**Recorded data**.
═══

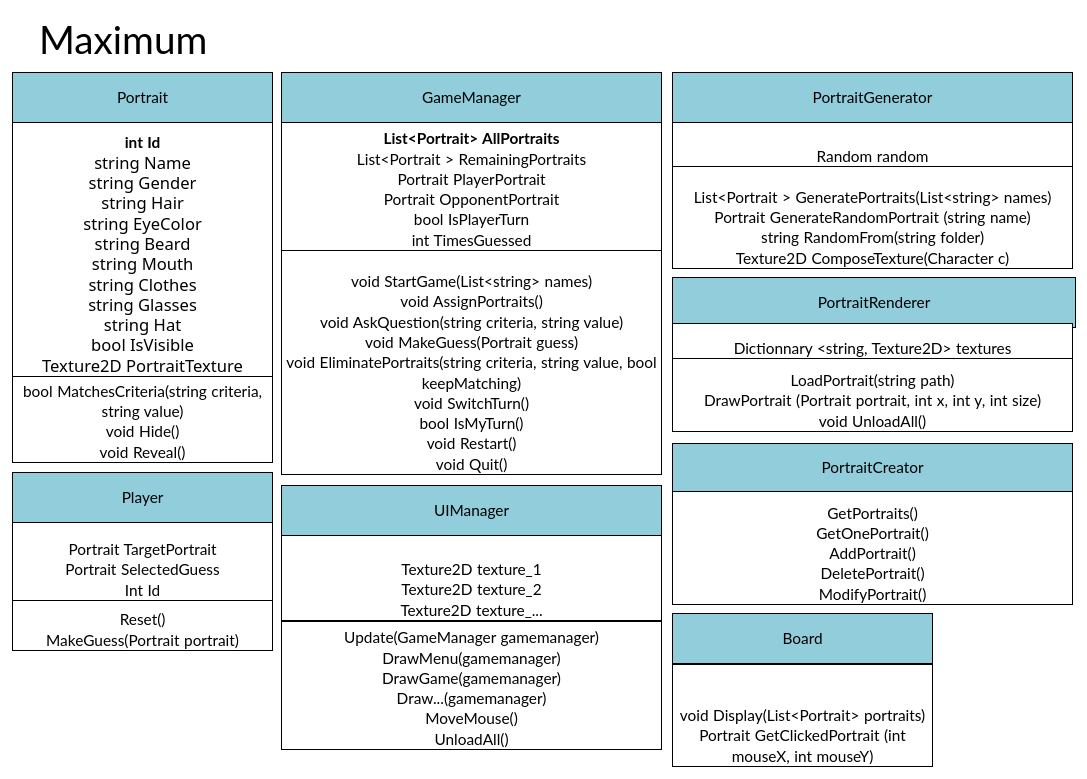
<!DOCTYPE html>
<html lang="en">
<head>
<meta charset="utf-8">
<title>Maximum – class diagram</title>
<style>
:root {
  --paper: #ffffff;
  --ink: #000000;
  --header: #92cddc;
}
* { box-sizing: border-box; margin: 0; padding: 0; }
html, body { width: 1087px; height: 779px; overflow: hidden; background: var(--paper); }
body {
  color: var(--ink);
  font: 15.4px/20.3px Lato, sans-serif;
  word-spacing: 0.6px;
}
.diagram { width: 1087px; height: 779px; padding: 14px 0 0 12px; }
h1 { height: 58px; padding-left: 27px; font-size: 38.7px; font-weight: 400; line-height: 50px; }
.columns { display: flex; align-items: flex-start; }
.column { display: flex; flex-direction: column; flex: none; }
.column-left { width: 261px; margin-right: 8px; gap: 9px; }
.column-middle { width: 381px; margin-right: 10px; gap: 10px; }
.column-right { width: 401px; gap: 8px; }
.class { display: flex; flex-direction: column; }
.class h2, .class ul { flex: none; height: var(--h); border: 1px solid var(--ink); }
.class h2 {
  display: flex; align-items: center; justify-content: center;
  height: 51px; background: var(--header);
  font-size: inherit; font-weight: 400;
}
.class ul {
  display: flex; flex-direction: column; justify-content: flex-end;
  margin-top: -1px; background: var(--paper);
  list-style: none; text-align: center; white-space: nowrap;
}
.class .double-rule { margin-top: 0; }
.key { font-weight: 700; }
.traits li:not(.key) { font: 16.6px/20.3px "Noto Sans", sans-serif; word-spacing: 0; }
.renderer h2 { width: 404px; }
.renderer h2 + ul { position: relative; margin-top: -5px; }
.creator { margin-top: 3px; }
.creator h2 { height: 49px; }
.board { width: 261px; }
</style>
</head>
<body>
<main class="diagram">
  <h1>Maximum</h1>
  <div class="columns">

    <div class="column column-left">
      <section class="class">
        <h2>Portrait</h2>
        <ul class="traits" style="--h:255px">
          <li class="key">int Id</li>
          <li>string Name</li>
          <li>string Gender</li>
          <li>string Hair</li>
          <li>string EyeColor</li>
          <li>string Beard</li>
          <li>string Mouth</li>
          <li>string Clothes</li>
          <li>string Glasses</li>
          <li>string Hat</li>
          <li>bool IsVisible</li>
          <li>Texture2D PortraitTexture</li>
        </ul>
        <ul style="--h:87px">
          <li>bool MatchesCriteria(string criteria,<br>string value)</li>
          <li>void Hide()</li>
          <li>void Reveal()</li>
        </ul>
      </section>
      <section class="class">
        <h2>Player</h2>
        <ul style="--h:79px">
          <li>Portrait TargetPortrait</li>
          <li>Portrait SelectedGuess</li>
          <li>Int Id</li>
        </ul>
        <ul style="--h:51px">
          <li>Reset()</li>
          <li>MakeGuess(Portrait portrait)</li>
        </ul>
      </section>
    </div>

    <div class="column column-middle">
      <section class="class">
        <h2>GameManager</h2>
        <ul style="--h:129px">
          <li class="key">List&lt;Portrait&gt; AllPortraits</li>
          <li>List&lt;Portrait &gt; RemainingPortraits</li>
          <li>Portrait PlayerPortrait</li>
          <li>Portrait OpponentPortrait</li>
          <li>bool IsPlayerTurn</li>
          <li>int TimesGuessed</li>
        </ul>
        <ul style="--h:225px">
          <li>void StartGame(List&lt;string&gt; names)</li>
          <li>void AssignPortraits()</li>
          <li>void AskQuestion(string criteria, string value)</li>
          <li>void MakeGuess(Portrait guess)</li>
          <li>void EliminatePortraits(string criteria, string value, bool<br>keepMatching)</li>
          <li>void SwitchTurn()</li>
          <li>bool IsMyTurn()</li>
          <li>void Restart()</li>
          <li>void Quit()</li>
        </ul>
      </section>
      <section class="class">
        <h2>UIManager</h2>
        <ul style="--h:86px">
          <li>Texture2D texture_1</li>
          <li>Texture2D texture_2</li>
          <li>Texture2D texture_...</li>
        </ul>
        <ul class="double-rule" style="--h:129px">
          <li>Update(GameManager gamemanager)</li>
          <li>DrawMenu(gamemanager)</li>
          <li>DrawGame(gamemanager)</li>
          <li>Draw...(gamemanager)</li>
          <li>MoveMouse()</li>
          <li>UnloadAll()</li>
        </ul>
      </section>
    </div>

    <div class="column column-right">
      <section class="class">
        <h2>PortraitGenerator</h2>
        <ul style="--h:45px">
          <li>Random random</li>
        </ul>
        <ul style="--h:103px">
          <li>List&lt;Portrait &gt; GeneratePortraits(List&lt;string&gt; names)</li>
          <li>Portrait GenerateRandomPortrait (string name)</li>
          <li>string RandomFrom(string folder)</li>
          <li>Texture2D ComposeTexture(Character c)</li>
        </ul>
      </section>
      <section class="class renderer">
        <h2>PortraitRenderer</h2>
        <ul style="--h:36px">
          <li>Dictionnary &lt;string, Texture2D&gt; textures</li>
        </ul>
        <ul style="--h:74px">
          <li>LoadPortrait(string path)</li>
          <li>DrawPortrait (Portrait portrait, int x, int y, int size)</li>
          <li>void UnloadAll()</li>
        </ul>
      </section>
      <section class="class creator">
        <h2>PortraitCreator</h2>
        <ul style="--h:114px">
          <li>GetPortraits()</li>
          <li>GetOnePortrait()</li>
          <li>AddPortrait()</li>
          <li>DeletePortrait()</li>
          <li>ModifyPortrait()</li>
        </ul>
      </section>
      <section class="class board">
        <h2>Board</h2>
        <ul class="double-rule" style="--h:103px">
          <li>void Display(List&lt;Portrait&gt; portraits)</li>
          <li>Portrait GetClickedPortrait (int<br>mouseX, int mouseY)</li>
        </ul>
      </section>
    </div>

  </div>
</main>
</body>
</html>
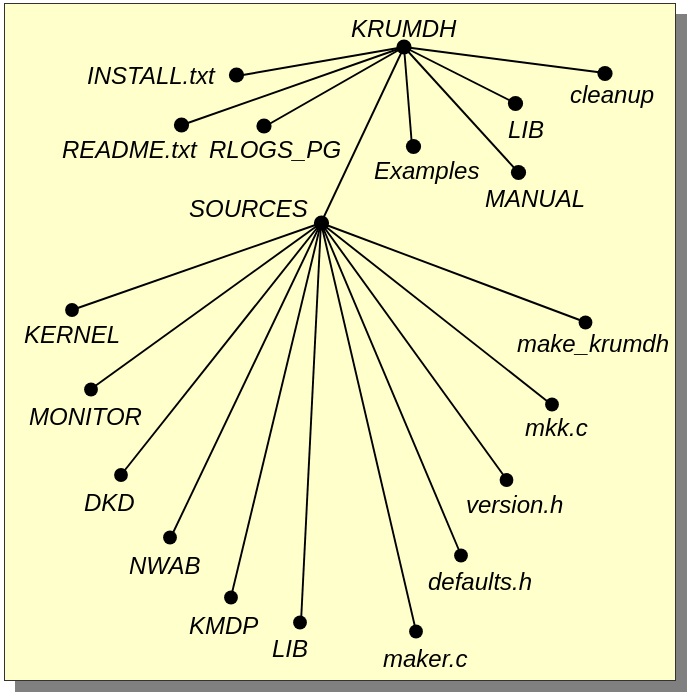
<!DOCTYPE html>
<html lang="en">
<head>
<meta charset="utf-8">
<title>KRUMDH directory tree</title>
<style>
:root { --page: #fff; --panel: #ffffcc; --shadow: #808080; --ink: #000; --border: #333; }
* { box-sizing: border-box; }
html, body { margin: 0; background: var(--page); }
.diagram { position: relative; width: 692px; height: 696px; overflow: hidden; background: var(--page); }
.panel {
  position: absolute; left: 4px; top: 3px; width: 672px; height: 678px;
  background: var(--panel); border: 1px solid var(--border); box-shadow: 11px 11px 0 var(--shadow);
}
.tree { position: absolute; left: 0; top: 0; }
.branches { stroke: var(--ink); stroke-width: 1.9; }
.nodes { fill: var(--ink); }
.label {
  position: absolute; left: var(--x); top: var(--y); margin: 0; color: var(--ink);
  font: italic 400 24px/28px "Liberation Sans", Arial, sans-serif; white-space: nowrap;
}
</style>
</head>
<body>
<main class="diagram">
  <div class="panel"></div>
  <svg class="tree" width="692" height="696" viewBox="0 0 692 696" aria-hidden="true">
    <g class="branches">
      <line x1="404" y1="47" x2="237" y2="76"/>
      <line x1="404" y1="47" x2="182" y2="125"/>
      <line x1="404" y1="47" x2="264" y2="127"/>
      <line x1="404" y1="47" x2="321" y2="223"/>
      <line x1="404" y1="47" x2="412" y2="146"/>
      <line x1="404" y1="47" x2="518" y2="172"/>
      <line x1="404" y1="47" x2="515" y2="103"/>
      <line x1="404" y1="47" x2="605" y2="73"/>
      <line x1="321" y1="223" x2="72" y2="310"/>
      <line x1="321" y1="223" x2="91" y2="389"/>
      <line x1="321" y1="223" x2="121" y2="475"/>
      <line x1="321" y1="223" x2="171" y2="537"/>
      <line x1="321" y1="223" x2="231" y2="597"/>
      <line x1="321" y1="223" x2="301" y2="622"/>
      <line x1="321" y1="223" x2="416" y2="631"/>
      <line x1="321" y1="223" x2="461" y2="555"/>
      <line x1="321" y1="223" x2="507" y2="480"/>
      <line x1="321" y1="223" x2="552" y2="405"/>
      <line x1="321" y1="223" x2="585" y2="322"/>
    </g>
    <g class="nodes">
      <circle cx="404" cy="47" r="7.6"/>
      <circle cx="236.5" cy="75" r="7.6"/>
      <circle cx="181.5" cy="125" r="7.6"/>
      <circle cx="264" cy="126" r="7.6"/>
      <circle cx="413.5" cy="146.5" r="7.6"/>
      <circle cx="518.5" cy="172.5" r="7.6"/>
      <circle cx="515.5" cy="103.5" r="7.6"/>
      <circle cx="605" cy="73.5" r="7.6"/>
      <circle cx="321.5" cy="223" r="7.6"/>
      <circle cx="72" cy="310" r="6.9"/>
      <circle cx="91" cy="389.5" r="6.9"/>
      <circle cx="121" cy="475" r="6.9"/>
      <circle cx="170" cy="537.5" r="6.9"/>
      <circle cx="231" cy="597.5" r="6.9"/>
      <circle cx="300" cy="622.5" r="6.9"/>
      <circle cx="416" cy="631.5" r="6.9"/>
      <circle cx="461" cy="555.5" r="6.9"/>
      <circle cx="506.5" cy="480" r="6.9"/>
      <circle cx="552" cy="404.5" r="6.9"/>
      <circle cx="585.5" cy="322.5" r="6.9"/>
    </g>
  </svg>

  <p class="label" style="--x:351px;--y:15px">KRUMDH</p>
  <p class="label" style="--x:87px;--y:62px">INSTALL.txt</p>
  <p class="label" style="--x:62px;--y:136px">README.txt</p>
  <p class="label" style="--x:209px;--y:136px">RLOGS_PG</p>
  <p class="label" style="--x:374px;--y:157px">Examples</p>
  <p class="label" style="--x:485px;--y:185px">MANUAL</p>
  <p class="label" style="--x:508px;--y:116px">LIB</p>
  <p class="label" style="--x:570px;--y:81px">cleanup</p>

  <p class="label" style="--x:189px;--y:195px">SOURCES</p>
  <p class="label" style="--x:24px;--y:321px">KERNEL</p>
  <p class="label" style="--x:29px;--y:403px">MONITOR</p>
  <p class="label" style="--x:84px;--y:489px">DKD</p>
  <p class="label" style="--x:129px;--y:552px">NWAB</p>
  <p class="label" style="--x:189px;--y:612px">KMDP</p>
  <p class="label" style="--x:272px;--y:635px">LIB</p>
  <p class="label" style="--x:383px;--y:645px">maker.c</p>
  <p class="label" style="--x:428px;--y:568px">defaults.h</p>
  <p class="label" style="--x:466px;--y:491px">version.h</p>
  <p class="label" style="--x:525px;--y:414px">mkk.c</p>
  <p class="label" style="--x:517px;--y:330px">make_krumdh</p>
</main>
</body>
</html>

═══

**WHAT YOU NEED TO DO**.
How many lines of the data contain the word "width"? Answer with the number alone.

**RESPONSE BOX**.
11